Q. It must be nice to be able to make your own jewelry and wear it! Are there other jewelry designers whose designs you wear and/or love?
A. Ha! It’s great. Have you seen me? I’m a walking showroom. But if I could have a collection of jewelry from anyone else it would be Ted Muehling or Alexander Calder.
Q. You’re from the coast of Maine and currently reside in New York City. What are your favorite spots in both locations to help you get your creative juices flowing?
A. Fortunately my parents home in East, Boothbay is right on the ocean, and a studio included, so I don’t have to go far. But if I wanted to take a trip I’d probably go to Monhegan Island or the Farnsworth Museum to see the collection of Wyeths. You can really put my anywhere on the water there and I’ll be happy. In the city I run around Central Park and on the West Side and that helps a lot. But in NYC all I have to do is look up at all of the variations of architecture to be inspired.
Q. Are there some design elements and jewelry techniques that you hope to try your hand at in the future?
A. I’d like to do more with enamel. In the process of trying to buy a kiln and finding more time.
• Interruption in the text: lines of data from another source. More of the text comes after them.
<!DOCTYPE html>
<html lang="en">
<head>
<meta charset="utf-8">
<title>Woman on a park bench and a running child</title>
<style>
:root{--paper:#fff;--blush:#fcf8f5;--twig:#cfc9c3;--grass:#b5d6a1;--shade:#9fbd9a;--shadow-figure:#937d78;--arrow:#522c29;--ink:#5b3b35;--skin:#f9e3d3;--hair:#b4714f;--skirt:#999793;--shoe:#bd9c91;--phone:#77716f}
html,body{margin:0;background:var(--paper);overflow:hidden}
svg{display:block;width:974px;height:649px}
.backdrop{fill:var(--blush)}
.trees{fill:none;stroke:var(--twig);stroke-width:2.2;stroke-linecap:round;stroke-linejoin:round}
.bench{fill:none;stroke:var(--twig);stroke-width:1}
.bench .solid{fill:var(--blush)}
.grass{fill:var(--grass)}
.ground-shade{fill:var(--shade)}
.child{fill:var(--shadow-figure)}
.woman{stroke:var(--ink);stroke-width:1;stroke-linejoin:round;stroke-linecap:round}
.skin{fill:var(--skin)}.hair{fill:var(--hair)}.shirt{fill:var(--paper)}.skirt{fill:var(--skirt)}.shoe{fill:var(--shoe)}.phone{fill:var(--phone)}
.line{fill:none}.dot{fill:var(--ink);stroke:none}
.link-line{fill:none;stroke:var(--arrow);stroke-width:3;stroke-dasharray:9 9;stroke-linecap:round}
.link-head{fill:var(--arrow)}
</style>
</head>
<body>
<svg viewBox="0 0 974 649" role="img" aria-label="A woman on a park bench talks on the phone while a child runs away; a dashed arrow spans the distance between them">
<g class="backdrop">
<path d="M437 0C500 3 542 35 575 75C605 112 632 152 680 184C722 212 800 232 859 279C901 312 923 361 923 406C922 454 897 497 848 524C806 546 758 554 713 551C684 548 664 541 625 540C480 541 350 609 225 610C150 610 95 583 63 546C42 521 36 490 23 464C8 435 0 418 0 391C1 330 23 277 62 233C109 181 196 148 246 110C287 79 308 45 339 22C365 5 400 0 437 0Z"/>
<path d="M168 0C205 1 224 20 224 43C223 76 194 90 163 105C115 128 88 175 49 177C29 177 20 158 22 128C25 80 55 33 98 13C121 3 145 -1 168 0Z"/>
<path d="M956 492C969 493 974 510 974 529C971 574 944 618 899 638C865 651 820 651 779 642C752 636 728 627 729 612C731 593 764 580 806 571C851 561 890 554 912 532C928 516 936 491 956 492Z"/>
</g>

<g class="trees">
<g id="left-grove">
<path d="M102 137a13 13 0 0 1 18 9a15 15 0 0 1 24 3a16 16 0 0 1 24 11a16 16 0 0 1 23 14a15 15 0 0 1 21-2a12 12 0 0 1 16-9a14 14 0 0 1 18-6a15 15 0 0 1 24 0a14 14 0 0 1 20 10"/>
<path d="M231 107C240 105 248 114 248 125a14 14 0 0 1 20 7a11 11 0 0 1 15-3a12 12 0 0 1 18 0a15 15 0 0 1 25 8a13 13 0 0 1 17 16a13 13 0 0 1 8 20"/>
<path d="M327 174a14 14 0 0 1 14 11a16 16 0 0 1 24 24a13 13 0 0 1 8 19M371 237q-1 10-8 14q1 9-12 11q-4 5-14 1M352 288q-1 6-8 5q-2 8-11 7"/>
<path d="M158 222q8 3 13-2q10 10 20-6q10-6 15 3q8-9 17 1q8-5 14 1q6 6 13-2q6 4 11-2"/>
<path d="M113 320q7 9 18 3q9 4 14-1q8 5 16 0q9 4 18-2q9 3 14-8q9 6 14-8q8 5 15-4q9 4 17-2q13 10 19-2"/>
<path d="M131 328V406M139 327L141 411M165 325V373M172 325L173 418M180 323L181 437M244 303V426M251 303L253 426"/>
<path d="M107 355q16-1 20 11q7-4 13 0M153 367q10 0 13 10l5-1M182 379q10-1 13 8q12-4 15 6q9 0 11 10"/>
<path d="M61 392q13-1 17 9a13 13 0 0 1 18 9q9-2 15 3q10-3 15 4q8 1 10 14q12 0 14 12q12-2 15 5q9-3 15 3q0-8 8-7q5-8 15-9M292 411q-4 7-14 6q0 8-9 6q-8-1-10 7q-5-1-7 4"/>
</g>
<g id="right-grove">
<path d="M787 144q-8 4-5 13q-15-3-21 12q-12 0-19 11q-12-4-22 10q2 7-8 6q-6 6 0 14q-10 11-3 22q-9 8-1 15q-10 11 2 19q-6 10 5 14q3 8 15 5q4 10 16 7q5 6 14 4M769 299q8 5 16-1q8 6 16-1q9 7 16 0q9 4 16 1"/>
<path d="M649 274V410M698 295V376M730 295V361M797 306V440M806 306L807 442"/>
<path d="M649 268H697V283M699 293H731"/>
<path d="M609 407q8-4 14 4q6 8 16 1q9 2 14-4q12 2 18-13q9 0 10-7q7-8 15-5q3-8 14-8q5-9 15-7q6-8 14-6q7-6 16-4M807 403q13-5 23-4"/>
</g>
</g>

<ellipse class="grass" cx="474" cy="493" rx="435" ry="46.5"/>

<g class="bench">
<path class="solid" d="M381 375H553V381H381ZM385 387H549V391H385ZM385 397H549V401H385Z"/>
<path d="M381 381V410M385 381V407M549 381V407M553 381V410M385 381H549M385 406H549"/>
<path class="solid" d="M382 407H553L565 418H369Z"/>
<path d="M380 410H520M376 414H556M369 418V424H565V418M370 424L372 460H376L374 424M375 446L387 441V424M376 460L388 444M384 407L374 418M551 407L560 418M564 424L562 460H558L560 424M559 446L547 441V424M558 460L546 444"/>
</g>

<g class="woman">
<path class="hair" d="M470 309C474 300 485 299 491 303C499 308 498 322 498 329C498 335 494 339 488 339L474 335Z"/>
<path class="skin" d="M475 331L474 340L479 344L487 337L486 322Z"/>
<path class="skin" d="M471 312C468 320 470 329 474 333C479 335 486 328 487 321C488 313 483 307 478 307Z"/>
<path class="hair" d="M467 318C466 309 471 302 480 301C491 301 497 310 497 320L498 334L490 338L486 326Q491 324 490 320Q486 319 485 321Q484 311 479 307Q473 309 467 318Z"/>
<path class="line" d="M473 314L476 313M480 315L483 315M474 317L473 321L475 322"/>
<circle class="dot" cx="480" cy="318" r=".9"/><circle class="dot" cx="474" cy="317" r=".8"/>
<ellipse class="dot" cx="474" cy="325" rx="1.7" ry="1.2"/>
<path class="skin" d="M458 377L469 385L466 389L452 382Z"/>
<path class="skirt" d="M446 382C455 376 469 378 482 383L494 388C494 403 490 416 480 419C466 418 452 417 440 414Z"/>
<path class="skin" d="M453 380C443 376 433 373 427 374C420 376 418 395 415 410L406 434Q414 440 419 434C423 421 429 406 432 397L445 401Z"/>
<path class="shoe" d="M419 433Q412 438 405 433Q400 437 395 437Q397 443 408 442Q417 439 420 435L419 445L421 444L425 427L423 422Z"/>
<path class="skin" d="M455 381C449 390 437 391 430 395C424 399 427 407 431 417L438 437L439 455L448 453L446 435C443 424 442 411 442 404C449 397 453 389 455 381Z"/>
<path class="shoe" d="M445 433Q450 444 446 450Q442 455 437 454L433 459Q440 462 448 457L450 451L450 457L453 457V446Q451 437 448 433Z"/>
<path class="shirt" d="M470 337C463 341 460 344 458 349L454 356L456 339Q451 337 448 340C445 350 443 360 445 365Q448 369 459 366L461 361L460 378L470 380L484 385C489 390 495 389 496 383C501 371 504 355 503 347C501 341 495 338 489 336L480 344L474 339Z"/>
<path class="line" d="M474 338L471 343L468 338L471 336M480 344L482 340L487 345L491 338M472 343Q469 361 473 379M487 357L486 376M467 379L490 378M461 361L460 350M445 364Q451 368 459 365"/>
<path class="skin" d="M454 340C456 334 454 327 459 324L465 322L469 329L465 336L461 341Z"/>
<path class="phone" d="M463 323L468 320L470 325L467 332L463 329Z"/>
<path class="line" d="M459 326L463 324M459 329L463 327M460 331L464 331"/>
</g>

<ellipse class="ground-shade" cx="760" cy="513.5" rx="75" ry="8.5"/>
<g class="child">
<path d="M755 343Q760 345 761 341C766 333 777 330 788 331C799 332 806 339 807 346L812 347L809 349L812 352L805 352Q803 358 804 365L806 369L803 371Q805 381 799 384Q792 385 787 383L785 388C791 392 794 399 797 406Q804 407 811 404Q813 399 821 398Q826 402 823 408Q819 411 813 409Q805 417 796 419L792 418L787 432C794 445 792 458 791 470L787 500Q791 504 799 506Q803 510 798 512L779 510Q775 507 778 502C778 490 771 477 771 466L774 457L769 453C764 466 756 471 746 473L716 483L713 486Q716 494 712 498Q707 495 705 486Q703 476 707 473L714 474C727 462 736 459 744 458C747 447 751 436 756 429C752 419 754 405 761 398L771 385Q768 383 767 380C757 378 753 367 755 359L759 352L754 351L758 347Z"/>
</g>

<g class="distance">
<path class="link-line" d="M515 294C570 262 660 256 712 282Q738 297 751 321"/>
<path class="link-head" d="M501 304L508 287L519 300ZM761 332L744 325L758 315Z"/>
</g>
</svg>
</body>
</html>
And right now I’d trying to come up with ways to make jewelry look eroded . . . like a sandstone sculpture.
Q. When and where will people be able to purchase pieces from your amazing new collection?
A. The new jewelry will be available this summer. Right now, to mention a few, you can find previous pieces at Castor and Pollux (NYC), Bazar (Venice, CA), Levis (Malibu and Boston), Gravel and Gold (San Fran), and me if you aren’t in proximity or can’t find the pieces you want. Working on a bunch of others at the moment. It’s always about finding the right fit. I’ll try and keep an updated stockist list for the new collection on the site, or at least my blog.
Q. You’ve been praised as one of the most stylish women in NYC (for good reason!). Where are your favorite places to shop?
A. Oh boy. I try to stay sharp with help from Zero Maria Cornejo (conveniently around the corner from my apartment), A Detacher, Assembly, and Project No. 8. But my friends in the business keep me pretty well supplied with goods for which I am always grateful, particularly the men’s stuff.
Thanks again to Kate! She has a lot of exciting projects in the works for this coming year. One of which is a small capsule collection for Julia Leach and her line Chance (which I just posted about yesterday). Kate will also be appearing in their short film series. And for all the gentlemen reading, Kate is working with a couple talented guys on on a side collection of men’s travel accessories (belts, cufflinks, and the like), and down the road she hopes to add a full men’s collection to Ursa Major. Kate also curates a blog of stunning artwork, photography, and designs that inspire her, so be sure to bookmark it along with the Ursa Major homepage.